Oil prices plummeted overnight after crucial talks among members of Opec failed to reach a deal on freezing oil production.
Prices of both Brent and WTI crude were down more than five per cent overnight, which in turn pushed down equities, with the FTSE 100 falling 0.7 per cent in the first hour of trading.
The City's view? Not surprised - but also not impressed. Here's how analysts are reacting.
1. The market is plagued by oil tourists
Kit Juckes, Societe Generale:
At some point in the next year, oil prices will be supported as slowly increasing demand catches up with slowly decreasing supply and stock-building comes to an end.
The fact that global oil demand has continued to increase is what separates this commodity from many others but for now, the oil market is plagued by the presence of the rest of us - oil tourists - who drive the price up and down on sentiment about things like the Doha meeting.
2. Iran is the only one that matters
Connor Campbell, Spreadex:
Kicking off rather inauspiciously with Iran confirming it wouldn’t attend on Sunday, the meeting between Opec and some of the world’s biggest oil producers in Doha ended up being effectively worthless. In a cabal-leading move Saudi Arabia, with little incentive to do otherwise, refused to freeze its oil output until its similarly-sized peers did the same.
Yet realistically Iran remains the only country that matters in this oil saga, and until the newly un-sanctioned country agrees to halt its march to greater and greater daily levels of production there isn’t much chance of an Brent Crude-price rescuing deal being implemented.
3. The failure to reach a deal says a lot
Craig Erlam, Oanda:
Sunday’s outcome was a real setback and it appears growing tensions between Saudi Arabia and Iran, not to mention the latter’s late decision not to take part in the talks, was largely behind the collapse in talks.
The inability of the other oil producers to even agree on a loose commitment to freeze output for now says a lot I think. With this now seemingly off the table, at least until the next OPEC meeting in June and probably beyond, I struggle to see what could continue to support oil prices at this levels, even taking into consideration the considerable sell-off overnight. Declining US production may help support prices to an extent but when you factor in Iran’s intention to return to pre-sanction levels, this more than offsets any reduction.
4. Disruption to supply may be oil prices' only saviour
Helima Croft, RBC Capital Markets:
Iran’s decision not to even attend the meeting and its repeated rejection of the freeze likely hardened Saudi’s resolve to stick to its guns.

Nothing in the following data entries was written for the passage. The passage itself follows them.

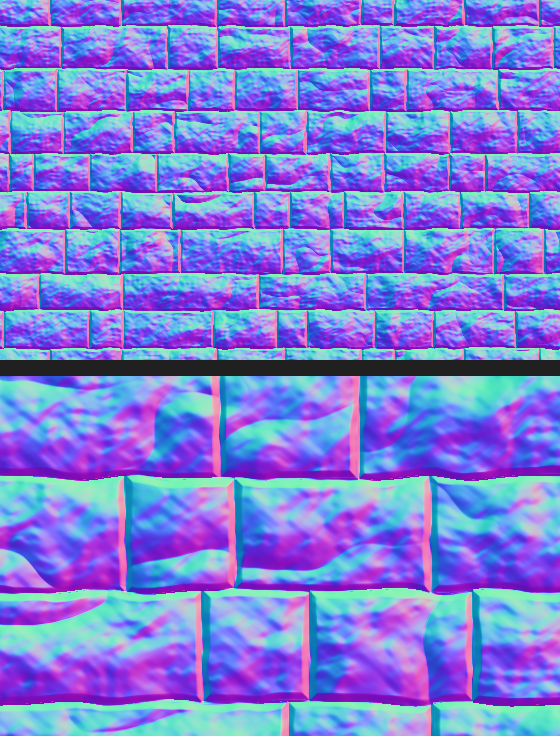
Top, the full canvas; bottom, a detail of the centre.
Give the GLSL for this texture map, as a WebGL 2 fragment shader.

```glsl
#version 300 es
precision highp float;
// Tangent-space normal map of a rough stone block wall laid in nine uneven courses.

#define TILE_HEIGHT 0.645   // tile height, in tile widths
#define FIRST_COURSE 0.073  // top of the first full course
#define JOINT_JITTER 0.62   // unevenness of the block lengths
#define JOINT_WIDTH 0.0042
#define JOINT_DEPTH 0.0036
#define BULGE vec2(0.008, 0.019)
#define TILT 0.22           // random lean of each block
#define FACET_DEPTH 0.047
#define GRAIN_DEPTH 0.0145
#define SAMPLE_STEP 0.0015

uniform vec2 u_resolution;
out vec4 fragColor;

const float TAU = 6.28318;
const int COURSES = 9;
const float courseTop[10] = float[10](0.0, 0.119, 0.235, 0.354, 0.460, 0.563, 0.688, 0.789, 0.895, 1.0);
const float blockCount[9] = float[9](8.0, 9.0, 9.0, 10.0, 10.0, 8.0, 5.0, 9.0, 8.0);
const float firstJoint[9] = float[9](0.023, 0.090, 0.010, 0.091, 0.036, 0.102, 0.074, 0.026, 0.107);

float hash(vec2 p) {
  vec3 q = fract(p.xyx * 0.1031);
  q += dot(q, q.yzx + 33.33);
  return fract((q.x + q.y) * q.z);
}

float noise(vec2 p) {
  vec2 cell = floor(p), f = fract(p);
  f = f * f * f * (f * (f * 6.0 - 15.0) + 10.0);
  return mix(mix(hash(cell), hash(cell + vec2(1, 0)), f.x),
             mix(hash(cell + vec2(0, 1)), hash(cell + vec2(1, 1)), f.x), f.y);
}

// Three octaves of slanted, wrinkled grain
float grain(vec2 p) {
  float sum = 0.0, amplitude = 1.0;
  p = mat2(0.82, 0.35, -0.30, 1.10) * p * 38.0;
  for (int i = 0; i < 3; i++) {
    sum += amplitude * noise(p);
    p = mat2(2.05, 0.45, -0.45, 2.05) * p + 11.3;
    amplitude *= 0.48;
  }
  return sum;
}

// Position of a vertical joint, in block lengths
float jointAt(float index, float count, float course) {
  return index + JOINT_JITTER * (hash(vec2(mod(index, count) + 3.0, course * 7.0 + 5.0)) - 0.5);
}

// Relief of the wall; p spans 0..1 over the tile, with y downwards
float relief(vec2 p) {
  // Uneven bed joints
  p.y += 0.0022 * sin(TAU * (7.0 * p.x + 3.0 * p.y) + 2.5 * sin(TAU * 5.0 * p.x));

  // Course and block that hold this point
  float y = fract(p.y - FIRST_COURSE);
  int course = 0;
  for (int i = 1; i < COURSES; i++) if (y >= courseTop[i]) course = i;
  float row = float(course), count = blockCount[course];
  float x = fract(p.x - firstJoint[course]) * count;
  float index = floor(x);
  if (x < jointAt(index, count, row)) index -= 1.0;
  else if (x >= jointAt(index + 1.0, count, row)) index += 1.0;
  float left = jointAt(index, count, row);
  float right = jointAt(index + 1.0, count, row);

  // Local coordinates, in tile widths
  vec2 size = vec2((right - left) / count, (courseTop[course + 1] - courseTop[course]) * TILE_HEIGHT);
  vec2 local = vec2((x - left) / count, (y - courseTop[course]) * TILE_HEIGHT);
  vec2 id = vec2(mod(index, count), row);
  vec2 seed = vec2(hash(id + 21.0), hash(id + 57.0));
  vec2 stone = local + floor(seed * 90.0) * 0.17;

  // Pillowed, leaning face with broken facets
  vec2 t = abs(local / size * 2.0 - 1.0);
  float h = -BULGE.x * t.x * t.x * t.x - BULGE.y * pow(t.y, 1.6);
  h += dot(seed - 0.5, local - 0.5 * size) * TILT;
  float warp = noise(stone * 30.0 + 4.7);
  h += FACET_DEPTH * abs(noise(stone * vec2(12.0, 15.0) + 0.4 * warp) - 0.5);
  h += GRAIN_DEPTH * grain(stone + 0.006 * warp);

  // Chipped edges falling into the joint
  vec2 edge = min(local, size - local);
  float d = min(edge.x, edge.y) - 0.0022 * (noise(stone * 70.0) - 0.5);
  float face = smoothstep(0.0, JOINT_WIDTH, d);
  return mix(-BULGE.y, h, 0.55 + 0.45 * face) + JOINT_DEPTH * face;
}

void main() {
  vec2 p = gl_FragCoord.xy / u_resolution;
  p.y = 1.0 - p.y;
  float stepSize = max(SAMPLE_STEP, 0.75 / u_resolution.x);
  vec2 dx = vec2(stepSize * 0.5, 0.0);
  vec2 dy = vec2(0.0, stepSize * 0.5 / TILE_HEIGHT);

  // Slopes to an encoded normal: red to the right, green upwards
  vec2 slope = vec2(relief(p - dx) - relief(p + dx), relief(p + dy) - relief(p - dy)) / stepSize;
  slope /= sqrt(1.0 + 0.18 * dot(slope, slope));
  vec3 normal = normalize(vec3(slope, 1.0));
  fragColor = vec4(normal * 0.5 + 0.5, 1.0);
}
```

The assembled oil ministers tried their best to put a positive spin on the outcome, with the Qatari minister insisting that the group needed more time to finalise a deal and that improving fundamentals removed some of the immediate urgency.
Nigeria’s oil minister also indicated that the group would reassemble again around the June OPEC meeting to try to craft a compromise. However, unless Saudi Arabia or Iran has a change of heart, we fail to see how the outcome will be any different, and it may ultimately be mounting supply disruptions in stressed states, rather than collective cartel action, that causes an accelerated market rebalancing.
5. Tensions go deeper than oil
James Huges, GKFX:
The tensions between Iran and Saudi Arabia go deeper than just that of agreeing on oil output, the two nations compete for power in the Middle East and are already fighting unofficial conflicts with each other in areas of Syria and Yemen.
The failure to reach a deal is expected to have a huge negative impact on the downside for oil prices, after many expected the major stumbling blocks to come from the Russian side. The bearish catalyst could well see oil prices tumble more than the initial fall back to $38, with Goldman’s predicting an average price of $35 a barrel for the year. Any decline is likely to have a knock on effect on world indices, with us already looking at a negative start in Europe.